Agile Architectures Build Enduring Enterprises
The past century can be divided into three phases, each segment with its own defining characteristics. The first phase is the period before 1960, called the “Manufacturing Age.” During this era, enterprises made breakthroughs in production processes and techniques, and industry giants such as Ford, Boeing, and GE emerged. The second phase, the “Distribution Age,” lasted from 1960 to 1990. Globalization intensified during this period. Thanks to better supply chain systems, enterprises could produce more products at lower cost and within a shorter time. This allowed companies to quickly ship products worldwide. Successful enterprises such as Wal-Mart, P&G, and UPS appeared. The third phase, beginning in the 1990s, was the “Information Age,” a time when PC usage mushroomed. Benefiting from new Information Technologies (IT) and the Internet, a group of enterprises quickly rose into the world’s most influential companies. Amazon and Google, for example, quickly grew into large multi-national businesses within a few years.
The Key to Enterprise Survival: A Better Customer Experience
Starting in 2010, customer requirements began to change as global competition intensified and the financial crisis lingered on. Enterprises came to recognize the need to provide better services to retain their customers. As a result, four strategies have become business-critical to the future of enterprises: transforming the customer experience, enhancing mobility in business models, building the enterprise’s digital economy, and using Big Data to drive business results.
Forrester defines IT and Business Technology (BT) inputs as follows: IT inputs refer to the enterprise’s IT investment used to support internal operations, while BT inputs are investments dedicated to providing services to customers and improving the customer experience. Modern enterprises require both IT and BT inputs to grow their business. It is estimated that by 2018, BT inputs for enterprises will well exceed IT inputs.
Facing new challenges, enterprises must rethink their investments to offer innovative customer services with improved efficiency. Future e-commerce platforms will offer customers more targeted, personalized services tailored to their digital consumption behavior. Consequently, enterprises are expected to make wiser investment decisions with regard to their e-commerce platforms.
Agile Technologies Ensure Enterprise Longevity
To reinvent their technology architecture, enterprises must carefully consider which agile architecture and technologies best suit their long-term requirements. For example, predictive analytics technology is growing in popularity around the globe. By keeping a close eye on such technologies as they become more mature and affordable, enterprises can start to apply them to their businesses.
Enterprises generally have vast amounts of data resources that they need to sift through and collate. Then they must mine the data to find the most valuable information to sharpen their competitive edge. Merely using predictive analytics is not enough. Consolidation of third-party data is another “must” for enterprises if they intend to optimize business results.

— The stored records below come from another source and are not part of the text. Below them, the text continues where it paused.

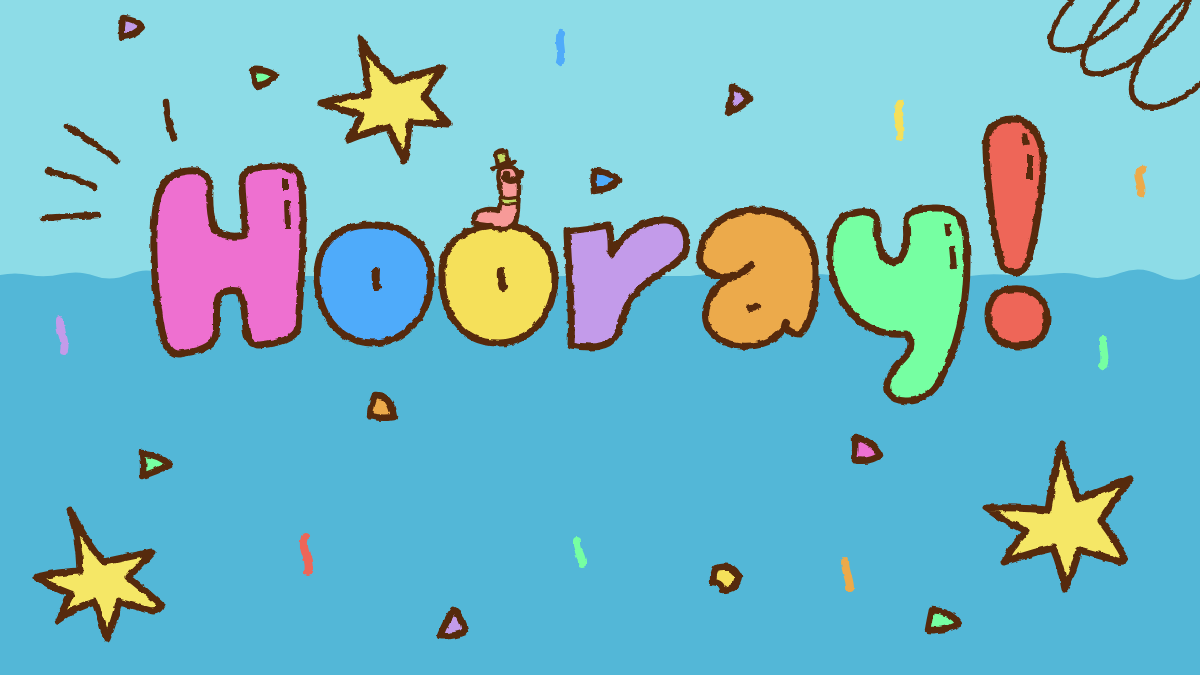
<!DOCTYPE html>
<html lang="en">
<head>
<meta charset="utf-8">
<title>Hooray!</title>
<style>
:root {
  --sky: #8ddce7;
  --sea: #53b7d7;
  --ink: #572a0f;
  --pink: #ee6fd0;
  --blue: #4fabfa;
  --yellow: #f5e05a;
  --star: #f5e766;
  --violet: #c39bea;
  --orange: #ecaa4b;
  --green: #76ffa2;
  --red: #ee6658;
  --worm: #f79a98;
  --hat: #c5dc62;
}
html, body { margin: 0; height: 100%; overflow: hidden; }
.card { position: relative; width: 1200px; height: 675px; overflow: hidden; background: var(--sky); }
.card svg { display: block; width: 1200px; height: 675px; }
.sea { fill: var(--sea); }
.outlined { stroke: var(--ink); stroke-width: 7; stroke-linejoin: round; stroke-linecap: round; }
.line { fill: none; stroke: var(--ink); stroke-width: 6.5; stroke-linecap: round; stroke-linejoin: round; }
.scribble { stroke-width: 5.5; }
.shine { stroke-width: 6; stroke-linecap: butt; }
.chip { stroke-width: 6.5; }
.streamer { fill: none; stroke-width: 8; stroke-linecap: round; }
.worm { stroke-width: 4.5; }
.pink { fill: var(--pink); }
.blue { fill: var(--blue); }
.yellow { fill: var(--yellow); }
.star { fill: var(--star); }
.violet { fill: var(--violet); }
.orange { fill: var(--orange); }
.green { fill: var(--green); }
.red { fill: var(--red); }
.skin { fill: var(--worm); }
.hat { fill: var(--hat); }
.s-blue { stroke: var(--blue); }
.s-yellow { stroke: var(--yellow); }
.s-violet { stroke: var(--violet); }
.s-orange { stroke: var(--orange); }
.s-green { stroke: var(--green); }
.s-red { stroke: var(--red); }
</style>
</head>
<body>
<main class="card">
<svg viewBox="0 0 1200 675" role="img" aria-label="Hooray! in colourful bubble letters with a worm in a hat, stars and confetti">
  <defs>
    <filter id="crayon" filterUnits="userSpaceOnUse" x="0" y="0" width="1200" height="675">
      <feTurbulence type="fractalNoise" baseFrequency="0.13" numOctaves="2" seed="4" result="grain"/>
      <feDisplacementMap in="SourceGraphic" in2="grain" scale="4" xChannelSelector="R" yChannelSelector="G"/>
    </filter>
  </defs>

  <path class="sea" d="M0 275 Q15 272 30 275 T62 274 T95 276 T130 274 T165 276 H690 Q705 273 720 275 T760 276 T800 274 T840 276 H970 Q990 273 1010 275 T1050 274 T1085 276 T1120 273 T1160 275 T1200 274 V675 H0Z"/>

  <g filter="url(#crayon)">
    <g id="streamers" class="streamer">
      <path class="s-blue" d="M561 33 C557 42 564 52 560 62"/>
      <path class="s-yellow" d="M900 104 C894 114 903 126 900 137"/>
      <path class="s-orange" d="M1142 169 C1133 174 1144 185 1141 193"/>
      <path class="s-violet" d="M60 320 C59 332 67 340 64 351"/>
      <path class="s-green" d="M1103 340 C1102 350 1107 357 1103 366"/>
      <path class="s-red" d="M305 537 C300 551 312 559 308 572"/>
      <path class="s-green" d="M577 541 C576 551 583 556 582 564"/>
      <path class="s-orange" d="M845 561 C845 572 850 579 850 588"/>
    </g>

    <g id="confetti" class="outlined chip">
      <path class="violet" d="M123 18 Q135 18 142 27 Q134 36 122 37 Q121 28 123 18Z"/>
      <path class="green" d="M253 70 Q266 69 276 76 Q268 84 257 86 Q253 79 253 70Z"/>
      <path class="violet" d="M732 87 Q742 89 750 99 Q739 109 728 113 Q732 99 732 87Z"/>
      <path class="blue" d="M594 171 Q608 171 619 180 Q609 190 594 191 Q593 181 594 171Z"/>
      <path class="orange" d="M375 395 Q390 394 394 417 Q381 419 370 416 Q371 404 375 395Z"/>
      <path class="green" d="M142 453 Q160 455 170 465 Q157 471 143 476 Q144 464 142 453Z"/>
      <path class="pink" d="M855 437 Q873 441 880 455 Q870 463 854 460 Q856 449 855 437Z"/>
      <path class="yellow" d="M716 568 Q733 563 739 577 Q737 590 722 590 Q722 583 713 582 Q713 574 716 568Z"/>
      <path class="violet" d="M453 610 Q464 618 465 632 Q453 637 440 636 Q446 621 453 610Z"/>
      <path class="green" d="M932 610 Q951 611 959 624 Q946 631 928 630 Q930 619 932 610Z"/>
    </g>

    <g id="stars" class="outlined star">
      <path d="M360 39 Q376 64 395 81 Q418 74 443 68 Q432 82 424 97 Q436 111 449 124 Q429 123 410 122 Q409 142 404 160 Q395 142 388 127 Q367 132 348 140 Q356 127 362 115 Q341 110 321 103 Q346 96 369 95 Q366 65 360 39Z"/>
      <path d="M70 510 Q85 541 104 562 Q127 557 152 552 Q140 566 128 577 Q146 591 161 605 Q158 613 148 610 L119 602 Q114 622 107 639 Q101 620 95 602 Q75 607 58 620 Q65 606 71 594 Q53 588 37 577 Q58 572 80 571 Q79 538 70 510Z"/>
      <path d="M1061 444 Q1069 476 1078 499 Q1104 490 1130 479 Q1114 500 1101 521 Q1116 541 1125 558 Q1122 564 1112 559 L1079 550 Q1074 570 1065 589 Q1061 567 1053 548 Q1030 553 1004 562 Q1013 545 1026 531 Q1004 521 986 508 Q1017 507 1048 510 Q1053 478 1061 444Z"/>
    </g>

    <g id="burst" class="line">
      <path d="M166 102 Q167 123 174 138M68 127 Q96 143 117 161M48 171 Q75 177 95 187M44 218 Q72 216 98 215"/>
    </g>
    <path id="scribble" class="line scribble" d="M1075 -4 C1058 14 1044 42 1054 48 C1078 58 1115 30 1133 10 Q1140 0 1136 -5M1119 -4 C1098 20 1074 58 1086 72 C1108 82 1151 51 1172 28 Q1188 10 1190 -4M1188 -4 C1160 20 1124 74 1133 98 C1150 120 1186 98 1205 80"/>

    <g id="lettering" class="outlined">
      <path class="pink" d="M188 171 C203 169 211 176 210 190 C209 205 211 218 214 229 Q226 239 245 235 C246 218 242 200 242 183 C242 168 256 167 273 166 C292 165 301 171 302 188 C305 235 301 286 298 327 C296 340 276 343 260 345 C245 346 246 329 245 319 Q244 300 238 291 Q227 289 219 295 C213 311 220 329 214 340 C207 350 192 352 179 354 C167 354 165 342 162 331 C155 295 152 250 155 215 C157 190 165 173 188 171Z"/>
      <path class="blue" d="M371 225 C407 224 430 244 431 277 C431 315 405 343 372 343 C337 342 318 313 317 277 C317 244 337 225 371 225Z"/>
      <path class="yellow" d="M501 225 C535 226 555 248 555 278 C554 315 530 344 497 343 C461 343 442 312 442 276 C441 243 464 225 501 225Z"/>
      <path class="violet" d="M567 231 Q588 229 608 225 Q612 236 611 254 C625 232 643 219 666 220 C684 221 690 237 685 253 C674 272 632 280 623 317 C618 338 611 347 591 347 Q580 347 571 345 C573 308 568 268 567 231Z"/>
      <path class="orange" d="M700 255 C704 226 728 209 757 210 C796 211 817 237 816 274 C816 305 811 325 800 334 Q791 334 785 327 C774 343 758 347 741 346 C715 344 703 328 706 310 C709 291 721 282 735 276 C715 280 697 270 700 255Z"/>
      <path class="green" d="M854 213 C866 210 876 212 877 222 C876 242 882 262 893 262 C906 260 908 241 906 223 C906 211 917 209 934 208 C956 207 964 217 966 238 C970 287 962 336 943 374 C933 396 918 402 905 401 C889 400 884 390 888 381 C893 364 911 357 911 344 Q911 339 906 334 C863 338 834 304 830 261 C828 233 838 216 854 213Z"/>
      <path class="red" d="M1013 119 C1034 119 1045 143 1043 170 C1041 205 1034 242 1027 264 C1023 275 1006 276 1002 264 C993 235 987 180 986 150 C985 129 995 119 1013 119Z"/>
      <path class="red" d="M1012 289 C1035 287 1047 300 1047 318 C1047 338 1035 346 1017 346 C999 346 988 333 988 315 C988 299 996 290 1012 289Z"/>
    </g>
    <g id="letter-holes" class="line">
      <path stroke-width="8" d="M376 271 Q375 280 377 287M501 271 Q500 280 503 287M735 276 Q745 271 751 265M750 308 Q755 308 757 306M785 327 Q785 325 786 323"/>
    </g>
    <g id="letter-shine" class="line shine">
      <path d="M285 179 V190M287 201 L288 229M947 224 L949 235M952 246 L954 269M1024 134 L1026 145M1030 155 V179"/>
    </g>

    <g id="worm" class="outlined worm">
      <path class="skin" d="M473 222 C473 211 486 207 499 210 Q503 196 499 181 C496 168 506 165 514 168 C521 175 519 192 518 206 C518 222 514 229 503 229 Q495 230 491 225 Q481 226 473 222Z"/>
      <path class="hat" d="M501 197 Q508 200 518 197 L517 203 Q508 205 501 203Z" stroke-width="3"/>
      <path class="hat" d="M496 154 Q501 150 506 152 L508 162 L498 166Z"/>
      <path class="line worm" d="M492 169 Q503 166 515 162"/>
      <path class="line" stroke-width="3" d="M505 178 Q510 183 517 179M507 175 V176M521 173 V174"/>
    </g>
  </g>
</svg>
</main>
</body>
</html>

Enterprises that provide multiple services must listen to their customers to better deliver these services. Viable channels will need to be put in place to obtain and consolidate diverse types of customer feedback, which can then be applied to improve customer satisfaction. For example, a growing number of consumers use various devices to interact with enterprises over the Internet. In today’s world of smart devices, “Apps” have become the norm, allowing consumers to stay informed about special events and news for their favorite companies and receive updates as soon as new offerings launch.
Enterprises also face many new challenges, such as the constant emergence of new competitors, fast-growing Internet technologies requiring continuous upgrade, and ever-intensifying consumer requirements. To address these challenges, enterprises must become more agile, ensure consistent knowledge transfer, and unify key messages delivered by different employees to customers. Most enterprises, regardless of their size, still have a long way to go in order to truly achieve business agility.
In China today, a majority of Chinese enterprises have been operating for less than four decades. Less than thirty percent of the enterprises included in Global 1000 three decades ago are still in the ranking. Agility is vitally important to enterprise longevity. Successful enterprises must remain agile to adapt to changing markets and satisfy ever-changing customer needs.